Tax fallacy of the week: The Frozen CGT threshold

The media is reporting that the Chancellor's decision to freeze the annual CGT exemption at £10,600 is bad news for 'normal' people. What rot.

I read in The Telegraph today, for example,
“It looks like this freeze will pay for the SEIS,” [Seed Enterprise Investment Scheme]
and that:
“That will be very good for start-up businesses, but will have limited appeal for ordinary investors. This is robbing the ordinary people to pay for perks for the very rich.”
Come on. The annual exemption is intended as a convenience to avoid 'normal' people being in default for failing to disclose relatively small capital gains.

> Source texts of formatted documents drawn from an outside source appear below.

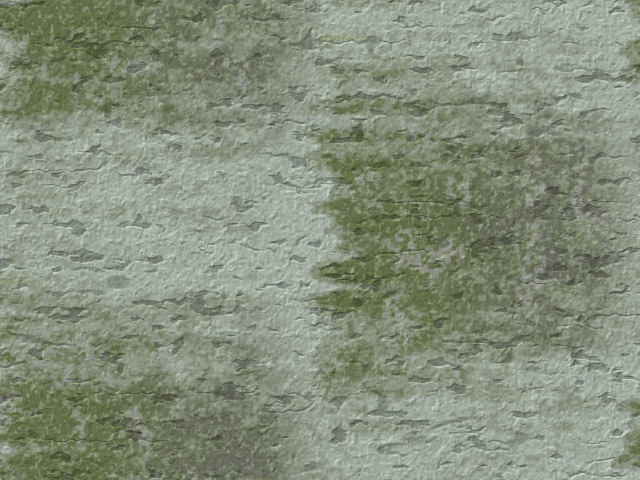
Reproduce this texture procedurally as a Shadertoy shader.

```glsl
float hash(vec2 p) {
    vec3 q = fract(p.xyx * 0.1031);
    q += dot(q, q.yzx + 33.33);
    return fract((q.x + q.y) * q.z);
}

float noise(vec2 p) {
    vec2 cell = floor(p), f = fract(p);
    f = f * f * (3.0 - 2.0 * f);
    return mix(mix(hash(cell), hash(cell + vec2(1, 0)), f.x),
               mix(hash(cell + vec2(0, 1)), hash(cell + vec2(1, 1)), f.x), f.y);
}

float fbm(vec2 p) {
    float sum = 0.0, weight = 0.533;
    for (int i = 0; i < 4; i++) {
        sum += weight * noise(p);
        p = mat2(1.96, 0.2, -0.2, 1.96) * p + 19.7;
        weight *= 0.5;
    }
    return sum;
}

vec2 ragged(vec2 p) {
    return p + 0.009 * vec2(noise(p * 75.0), noise(p * 75.0 + 17.0));
}

// Short sideways pits and a few thin fissures
float pits(vec2 p) {
    vec2 w = ragged(p);
    float holes = smoothstep(0.63, 0.73, fbm(w * vec2(24, 56) + 5.0));
    float line = smoothstep(0.07, 0.015, abs(noise(w * vec2(7, 30)) - 0.5));
    line *= smoothstep(0.58, 0.75, noise(p * vec2(16, 34) + 9.0));
    return max(holes, 0.8 * line);
}

// Height of the crusty plaster: grain, small flakes and pits
float relief(vec2 p) {
    float grain = 0.4 * noise(p * 95.0) + 0.6 * noise(p * 180.0 + 7.0);
    float flakes = smoothstep(0.58, 0.72, fbm(ragged(p) * vec2(58, 70) + 40.0));
    return grain + 0.6 * flakes - 0.7 * pits(p);
}

void mainImage(out vec4 fragColor, in vec2 fragCoord) {
    vec2 p = fragCoord / iResolution.y;
    float streak = fbm(p * vec2(4, 32) + 3.0) - 0.5;
    float mottle = fbm(p * 28.0 + 60.0) - 0.5;
    float crumbs = fbm(p * vec2(75, 95) + 11.0) - 0.5;

    // Two staggered columns with a frayed seam
    float x = p.x * 1.5 + 0.02 + 0.2 * streak + 0.12 * mottle + 0.1 * crumbs;
    float u = fract(x);
    float v = p.y + 0.5 * floor(x);
    float damp = 0.5 + 0.5 * cos(6.2832 * v);
    float seam = smoothstep(0.0, 0.1, u) * smoothstep(1.0, 0.85, u);

    // Algae growth over pale plaster, broken up by crumbs
    float growth = 0.82 * damp + 0.9 * streak + 0.5 * mottle + 0.7 * crumbs + 0.3 - 0.32 * u;
    float moss = smoothstep(-0.1, 1.15, growth) * mix(0.4, 1.0, seam);
    vec3 color = mix(vec3(0.65, 0.695, 0.65), vec3(0.54, 0.57, 0.495), smoothstep(0.0, 0.5, moss));
    color = mix(color, vec3(0.39, 0.43, 0.28), smoothstep(0.45, 1.0, moss));

    // Grey soot on the damp far side of each column
    float soot = smoothstep(0.3, 0.75, u) * seam * damp * damp;
    color = mix(color, vec3(0.42, 0.425, 0.405), 0.75 * soot * smoothstep(-0.3, 0.15, mottle + streak + crumbs));

    // Ochre stain
    float stain = exp(-pow((fract(v + 0.04 * streak) - 0.415) / 0.007, 2.0)) * smoothstep(0.17, 0.05, u);
    color = mix(color, vec3(0.53, 0.52, 0.30), 0.4 * stain);

    // Pale grains and lichen clusters
    float specks = smoothstep(0.54, 0.7, fbm(p * 120.0 + 33.0));
    color = mix(color, vec3(0.60, 0.64, 0.57), 0.55 * specks);
    float lichen = smoothstep(0.57, 0.7, fbm(p * vec2(18, 15) + 80.0)) * smoothstep(0.35, 0.65, noise(p * 110.0 + 30.0));
    color = mix(color, vec3(0.62, 0.63, 0.61), 0.65 * lichen * smoothstep(0.2, 0.5, moss));

    // Raking light from the upper left
    float slope = relief(p) - relief(p + vec2(-0.0025, 0.003));
    color *= 1.0 + 0.27 * clamp(slope, -1.0, 0.7);
    color *= 1.0 - 0.2 * pits(p);
    color *= 0.95 + 0.08 * noise(p * 200.0 + 50.0);
    fragColor = vec4(color, 1.0);
}
```
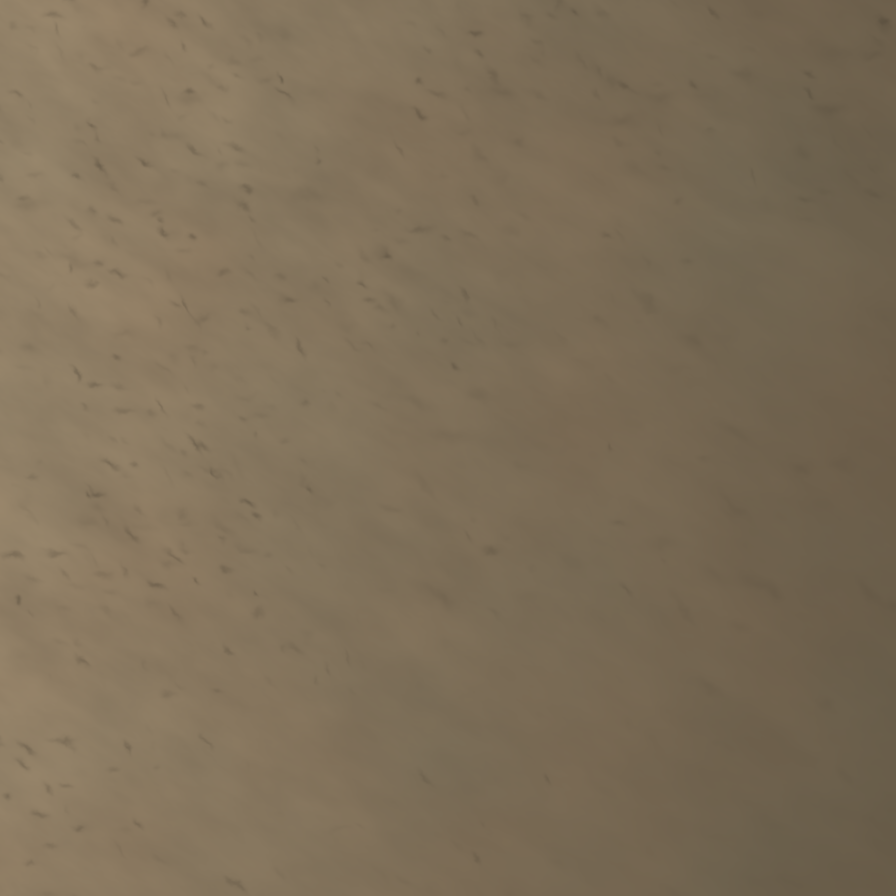
This texture is drawn by a WebGL 1 fragment shader. Its source:

```glsl
precision highp float;
// Dim tan plaster-like surface: side-lit gradient, soft slanted mottling and sparse dark flecks.
uniform vec2 u_resolution;

#define LIGHT_TAN vec3(0.568, 0.498, 0.398)
#define DARK_TAN vec3(0.400, 0.353, 0.279)
#define GRAIN_ANGLE -0.55
#define FLECK_CELLS 40.0
#define FLECK_DEPTH 0.18
#define SMUDGE_CELLS 21.0
#define SMUDGE_DEPTH 0.08
#define STREAK_DEPTH 0.055
#define BLOTCH_DEPTH 0.08
#define TINT_DEPTH 0.016

vec2 hash2(vec2 p) {
  vec3 q = fract(p.xyx * vec3(0.1031, 0.1030, 0.0973));
  q += dot(q, q.yzx + 33.33);
  return fract((q.xx + q.yz) * q.zy);
}

float valueNoise(vec2 p) {
  vec2 cell = floor(p);
  vec2 f = fract(p);
  f = f * f * (3.0 - 2.0 * f);
  float low = mix(hash2(cell).x, hash2(cell + vec2(1.0, 0.0)).x, f.x);
  float high = mix(hash2(cell + vec2(0.0, 1.0)).x, hash2(cell + 1.0).x, f.x);
  return mix(low, high, f.y);
}

float fbm(vec2 p) {
  float sum = 0.0;
  float amplitude = 0.5;
  for (int i = 0; i < 4; i++) {
    sum += amplitude * valueNoise(p);
    p = p * 2.03 + 17.3;
    amplitude *= 0.5;
  }
  return sum / 0.9375;
}

vec2 rotate(vec2 p, float angle) {
  float c = cos(angle);
  float s = sin(angle);
  return vec2(c * p.x + s * p.y, c * p.y - s * p.x);
}

// Soft elongated marks, one possible per cell; density is the chance of a mark.
float marks(vec2 uv, float cells, float density, float seed) {
  vec2 p = uv * cells;
  vec2 home = floor(p);
  float total = 0.0;
  for (int j = -1; j <= 1; j++) {
    for (int i = -1; i <= 1; i++) {
      vec2 cell = home + vec2(float(i), float(j));
      vec2 place = hash2(cell + seed);
      vec2 shape = hash2(cell + seed + 71.7);
      vec2 chance = hash2(cell + seed + 143.1);
      vec2 d = rotate(p - cell - place, GRAIN_ANGLE + (shape.x - 0.5) * 1.2);
      d /= vec2(mix(0.16, 0.44, shape.y), mix(0.09, 0.16, shape.x));
      float present = smoothstep(0.0, 0.12, density - chance.x);
      total += present * mix(0.2, 1.0, chance.y * chance.y) * exp(-dot(d, d));
    }
  }
  return min(total, 1.2);
}

void main() {
  vec2 uv = gl_FragCoord.xy / u_resolution;

  // Broad light falling off toward the right and slightly downward
  float shade = 0.48 + 0.95 * (uv.x - 0.5) - 0.15 * (uv.y - 0.5);
  shade += 0.08 * (fbm(uv * 2.5 + 4.0) - 0.5);
  vec3 color = mix(LIGHT_TAN, DARK_TAN, clamp(shade, 0.0, 1.0));

  // Faint drifting patches of greenish and reddish tan
  float tint = fbm(uv * 6.0 + 31.0) - 0.5;
  color += TINT_DEPTH * tint * vec3(-0.9, 0.4, 0.6);

  // Surface detail is clearest at the upper left and melts away at the lower right
  float detail = 1.0 - smoothstep(0.2, 1.2, 0.85 * uv.x + 0.5 * (1.0 - uv.y));
  vec2 along = rotate(uv, GRAIN_ANGLE);
  float streaks = fbm(along * vec2(20.0, 46.0) + 9.0) - 0.5;
  float blotches = fbm(along * vec2(8.0, 14.0) + 67.0) - 0.5;
  float relief = STREAK_DEPTH * streaks * mix(0.6, 1.7, detail);
  relief += BLOTCH_DEPTH * blotches * mix(0.6, 1.2, detail);

  // Ragged flecks gather in loose clusters, with blurrier smudges between them
  float cluster = smoothstep(0.35, 0.65, fbm(uv * 8.0 + 53.0));
  float fleckDensity = mix(0.03, 0.5, detail) * mix(0.3, 1.3, cluster);
  vec2 warp = vec2(fbm(uv * 55.0), fbm(uv * 55.0 + 80.0)) - 0.5;
  vec2 warped = uv + 0.014 * warp;
  float flecks = marks(warped, FLECK_CELLS, fleckDensity, 5.0);
  float smudges = marks(warped, SMUDGE_CELLS, 0.2 + 0.4 * cluster, 211.0);
  relief -= FLECK_DEPTH * flecks * mix(0.5, 1.0, detail);
  relief -= SMUDGE_DEPTH * smudges * mix(0.4, 1.0, uv.y);

  gl_FragColor = vec4(color * (1.015 + relief), 1.0);
}
```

I had been more concerned the exemption was going to be reduced to £1,000 (as was proposed in the Lib Dem manifesto).

As it stands the only people to benefit from the exemption on a regular basis need to be wealthy enough to realise capital gains of more than £10,000 each year. 'Gains' here means capital profits, which means disposing of capital assets (eg shares) worth many times that sum. They do it as an alternative to generating a further £10,000 of income which would be subject to 40% or 50% tax. Few 'normal' people can do that year after year.

So today I speak to all those commentators mourning the freezing of the CGT annual allowance at £10,600. For attempting to paint this as a problem for 'normal' people you get my Tax Fallacy of the week award.

No comments:

Post a Comment